By Raji from East Elmhurst, NY
I cut them up with kitchen scissors and put them in the trash. Don't burn them. Plastic puts off toxic fumes.

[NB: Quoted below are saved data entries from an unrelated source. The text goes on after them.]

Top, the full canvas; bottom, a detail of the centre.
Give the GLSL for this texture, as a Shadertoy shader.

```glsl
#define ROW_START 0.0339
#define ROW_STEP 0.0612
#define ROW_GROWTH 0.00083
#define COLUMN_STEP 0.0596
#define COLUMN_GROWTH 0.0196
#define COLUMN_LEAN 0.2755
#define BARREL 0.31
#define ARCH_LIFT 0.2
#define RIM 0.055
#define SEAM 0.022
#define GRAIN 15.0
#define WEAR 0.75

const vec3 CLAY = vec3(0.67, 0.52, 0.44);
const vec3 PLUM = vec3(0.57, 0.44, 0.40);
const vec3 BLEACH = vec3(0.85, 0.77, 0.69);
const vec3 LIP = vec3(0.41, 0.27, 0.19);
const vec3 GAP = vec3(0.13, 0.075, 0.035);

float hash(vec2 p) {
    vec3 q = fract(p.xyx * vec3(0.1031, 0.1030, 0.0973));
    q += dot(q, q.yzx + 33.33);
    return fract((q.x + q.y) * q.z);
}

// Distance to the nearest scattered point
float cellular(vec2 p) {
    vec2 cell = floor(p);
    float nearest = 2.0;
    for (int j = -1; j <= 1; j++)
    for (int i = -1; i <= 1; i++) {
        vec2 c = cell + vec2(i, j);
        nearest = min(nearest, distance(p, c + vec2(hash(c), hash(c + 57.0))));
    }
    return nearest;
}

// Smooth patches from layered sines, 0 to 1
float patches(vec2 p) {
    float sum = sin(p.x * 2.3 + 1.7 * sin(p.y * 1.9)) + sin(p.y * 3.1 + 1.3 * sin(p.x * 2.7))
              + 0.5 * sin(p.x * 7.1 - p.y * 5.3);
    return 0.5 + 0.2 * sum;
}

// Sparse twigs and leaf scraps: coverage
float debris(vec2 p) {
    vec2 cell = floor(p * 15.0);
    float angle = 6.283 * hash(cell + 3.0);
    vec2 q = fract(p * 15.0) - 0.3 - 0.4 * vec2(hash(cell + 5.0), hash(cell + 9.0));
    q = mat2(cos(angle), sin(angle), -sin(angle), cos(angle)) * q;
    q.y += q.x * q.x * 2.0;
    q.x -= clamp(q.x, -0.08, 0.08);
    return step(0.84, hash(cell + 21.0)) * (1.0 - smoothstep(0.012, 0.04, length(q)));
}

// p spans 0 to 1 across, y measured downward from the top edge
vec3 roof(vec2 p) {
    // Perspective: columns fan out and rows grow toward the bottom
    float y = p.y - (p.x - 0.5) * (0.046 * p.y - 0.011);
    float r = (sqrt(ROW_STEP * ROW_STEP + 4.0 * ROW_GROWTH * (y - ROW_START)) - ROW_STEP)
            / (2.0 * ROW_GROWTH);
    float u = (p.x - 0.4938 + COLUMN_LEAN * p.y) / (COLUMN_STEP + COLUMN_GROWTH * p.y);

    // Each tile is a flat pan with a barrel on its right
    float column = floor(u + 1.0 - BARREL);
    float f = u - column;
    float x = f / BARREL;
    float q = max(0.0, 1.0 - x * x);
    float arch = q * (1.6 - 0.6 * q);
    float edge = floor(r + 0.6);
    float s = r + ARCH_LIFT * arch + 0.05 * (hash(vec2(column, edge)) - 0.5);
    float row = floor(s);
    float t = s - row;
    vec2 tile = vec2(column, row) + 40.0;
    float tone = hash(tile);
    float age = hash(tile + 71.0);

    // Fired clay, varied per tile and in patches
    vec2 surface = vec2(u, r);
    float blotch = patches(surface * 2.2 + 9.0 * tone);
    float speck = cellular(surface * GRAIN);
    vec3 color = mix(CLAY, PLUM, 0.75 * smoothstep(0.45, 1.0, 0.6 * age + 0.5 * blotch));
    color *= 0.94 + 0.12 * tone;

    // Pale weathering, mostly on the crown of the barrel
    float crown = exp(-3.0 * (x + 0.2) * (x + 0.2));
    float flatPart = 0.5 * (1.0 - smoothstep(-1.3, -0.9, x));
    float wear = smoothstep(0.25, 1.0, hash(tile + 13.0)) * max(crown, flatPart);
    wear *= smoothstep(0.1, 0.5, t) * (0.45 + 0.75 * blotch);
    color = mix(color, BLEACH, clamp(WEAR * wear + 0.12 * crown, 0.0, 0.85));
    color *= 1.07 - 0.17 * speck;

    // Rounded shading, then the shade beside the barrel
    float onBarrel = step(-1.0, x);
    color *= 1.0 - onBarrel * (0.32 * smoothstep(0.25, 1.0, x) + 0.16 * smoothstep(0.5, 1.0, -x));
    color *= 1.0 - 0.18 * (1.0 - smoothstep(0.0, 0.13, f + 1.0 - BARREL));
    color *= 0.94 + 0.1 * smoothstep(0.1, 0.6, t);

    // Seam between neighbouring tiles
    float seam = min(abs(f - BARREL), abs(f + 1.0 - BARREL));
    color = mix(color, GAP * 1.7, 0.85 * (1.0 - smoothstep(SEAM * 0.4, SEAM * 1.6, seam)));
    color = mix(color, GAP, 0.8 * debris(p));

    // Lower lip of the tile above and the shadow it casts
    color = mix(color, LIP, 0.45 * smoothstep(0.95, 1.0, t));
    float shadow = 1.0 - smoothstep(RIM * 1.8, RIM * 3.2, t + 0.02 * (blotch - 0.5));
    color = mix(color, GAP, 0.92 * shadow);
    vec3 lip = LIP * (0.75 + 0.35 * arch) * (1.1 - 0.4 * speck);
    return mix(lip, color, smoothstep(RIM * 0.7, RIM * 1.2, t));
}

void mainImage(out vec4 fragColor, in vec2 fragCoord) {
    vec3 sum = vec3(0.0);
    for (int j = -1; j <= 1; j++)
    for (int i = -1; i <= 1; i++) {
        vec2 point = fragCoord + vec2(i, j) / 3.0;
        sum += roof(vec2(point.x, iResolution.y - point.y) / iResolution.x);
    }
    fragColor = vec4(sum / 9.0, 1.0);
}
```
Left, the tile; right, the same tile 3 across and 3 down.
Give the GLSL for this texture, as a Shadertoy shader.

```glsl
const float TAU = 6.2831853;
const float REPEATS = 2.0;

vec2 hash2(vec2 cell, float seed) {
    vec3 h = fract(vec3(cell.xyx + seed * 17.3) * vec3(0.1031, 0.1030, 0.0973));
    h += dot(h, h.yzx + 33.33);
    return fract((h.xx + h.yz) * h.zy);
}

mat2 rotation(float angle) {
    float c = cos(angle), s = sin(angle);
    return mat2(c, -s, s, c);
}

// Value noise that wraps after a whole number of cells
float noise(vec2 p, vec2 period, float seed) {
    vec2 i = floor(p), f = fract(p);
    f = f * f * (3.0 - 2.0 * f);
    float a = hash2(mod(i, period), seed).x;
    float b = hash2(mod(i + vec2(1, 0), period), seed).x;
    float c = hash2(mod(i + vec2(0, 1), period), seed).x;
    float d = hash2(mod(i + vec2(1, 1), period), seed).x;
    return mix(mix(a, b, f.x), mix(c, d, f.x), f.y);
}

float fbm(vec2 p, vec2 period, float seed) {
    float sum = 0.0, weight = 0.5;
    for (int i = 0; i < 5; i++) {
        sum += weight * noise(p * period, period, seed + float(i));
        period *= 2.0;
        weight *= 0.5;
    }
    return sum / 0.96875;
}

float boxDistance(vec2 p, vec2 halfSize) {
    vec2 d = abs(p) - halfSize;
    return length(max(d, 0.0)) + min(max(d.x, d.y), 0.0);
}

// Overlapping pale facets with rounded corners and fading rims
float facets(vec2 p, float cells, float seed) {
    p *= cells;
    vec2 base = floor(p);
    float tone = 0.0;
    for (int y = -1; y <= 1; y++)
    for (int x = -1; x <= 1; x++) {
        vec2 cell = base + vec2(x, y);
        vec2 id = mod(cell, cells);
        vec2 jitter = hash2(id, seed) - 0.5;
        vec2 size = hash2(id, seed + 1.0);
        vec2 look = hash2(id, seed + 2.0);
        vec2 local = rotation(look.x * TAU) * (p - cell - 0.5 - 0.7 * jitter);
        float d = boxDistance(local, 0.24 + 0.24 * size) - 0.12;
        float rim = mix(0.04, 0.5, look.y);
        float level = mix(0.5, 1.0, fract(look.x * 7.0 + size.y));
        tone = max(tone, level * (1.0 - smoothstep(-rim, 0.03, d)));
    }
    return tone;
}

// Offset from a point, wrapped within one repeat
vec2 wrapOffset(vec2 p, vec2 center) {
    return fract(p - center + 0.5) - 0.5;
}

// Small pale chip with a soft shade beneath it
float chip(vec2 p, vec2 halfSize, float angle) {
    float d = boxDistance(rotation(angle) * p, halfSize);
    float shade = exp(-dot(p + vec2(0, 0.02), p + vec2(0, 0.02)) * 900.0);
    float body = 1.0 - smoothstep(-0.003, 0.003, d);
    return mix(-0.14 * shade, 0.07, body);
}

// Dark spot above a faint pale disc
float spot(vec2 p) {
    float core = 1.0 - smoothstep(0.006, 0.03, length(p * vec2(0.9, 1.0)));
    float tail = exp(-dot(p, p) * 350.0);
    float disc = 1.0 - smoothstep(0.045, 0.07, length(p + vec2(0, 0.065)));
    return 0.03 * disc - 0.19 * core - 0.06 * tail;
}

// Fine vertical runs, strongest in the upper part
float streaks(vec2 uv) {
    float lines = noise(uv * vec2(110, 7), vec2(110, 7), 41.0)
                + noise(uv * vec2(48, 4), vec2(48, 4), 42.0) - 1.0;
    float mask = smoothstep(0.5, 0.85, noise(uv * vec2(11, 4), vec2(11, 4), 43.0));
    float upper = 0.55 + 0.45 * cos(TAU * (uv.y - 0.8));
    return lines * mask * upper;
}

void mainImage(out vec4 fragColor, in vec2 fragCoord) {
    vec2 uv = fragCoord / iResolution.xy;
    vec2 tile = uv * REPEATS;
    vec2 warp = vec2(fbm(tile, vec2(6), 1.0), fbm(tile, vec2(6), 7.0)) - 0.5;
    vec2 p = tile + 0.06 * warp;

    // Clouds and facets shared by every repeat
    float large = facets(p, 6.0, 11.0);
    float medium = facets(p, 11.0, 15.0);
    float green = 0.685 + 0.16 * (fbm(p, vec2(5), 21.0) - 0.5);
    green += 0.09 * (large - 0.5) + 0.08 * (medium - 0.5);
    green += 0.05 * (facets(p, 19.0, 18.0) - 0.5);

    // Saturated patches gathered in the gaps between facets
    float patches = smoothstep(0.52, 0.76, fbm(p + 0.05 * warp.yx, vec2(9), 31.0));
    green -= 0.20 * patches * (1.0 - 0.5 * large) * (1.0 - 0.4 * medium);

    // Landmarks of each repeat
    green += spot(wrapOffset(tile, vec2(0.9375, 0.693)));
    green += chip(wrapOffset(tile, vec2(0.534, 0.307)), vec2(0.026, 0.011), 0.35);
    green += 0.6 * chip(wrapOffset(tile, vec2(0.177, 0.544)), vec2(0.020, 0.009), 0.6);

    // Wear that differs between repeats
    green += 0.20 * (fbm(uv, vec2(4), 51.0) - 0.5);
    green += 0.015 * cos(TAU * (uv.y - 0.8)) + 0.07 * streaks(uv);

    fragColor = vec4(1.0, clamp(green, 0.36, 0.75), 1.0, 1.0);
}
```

I also cut them up in small pieces. However, I cut across through my name and the account number, then I throw them out but split the pieces over a couple of garbage cans in the house.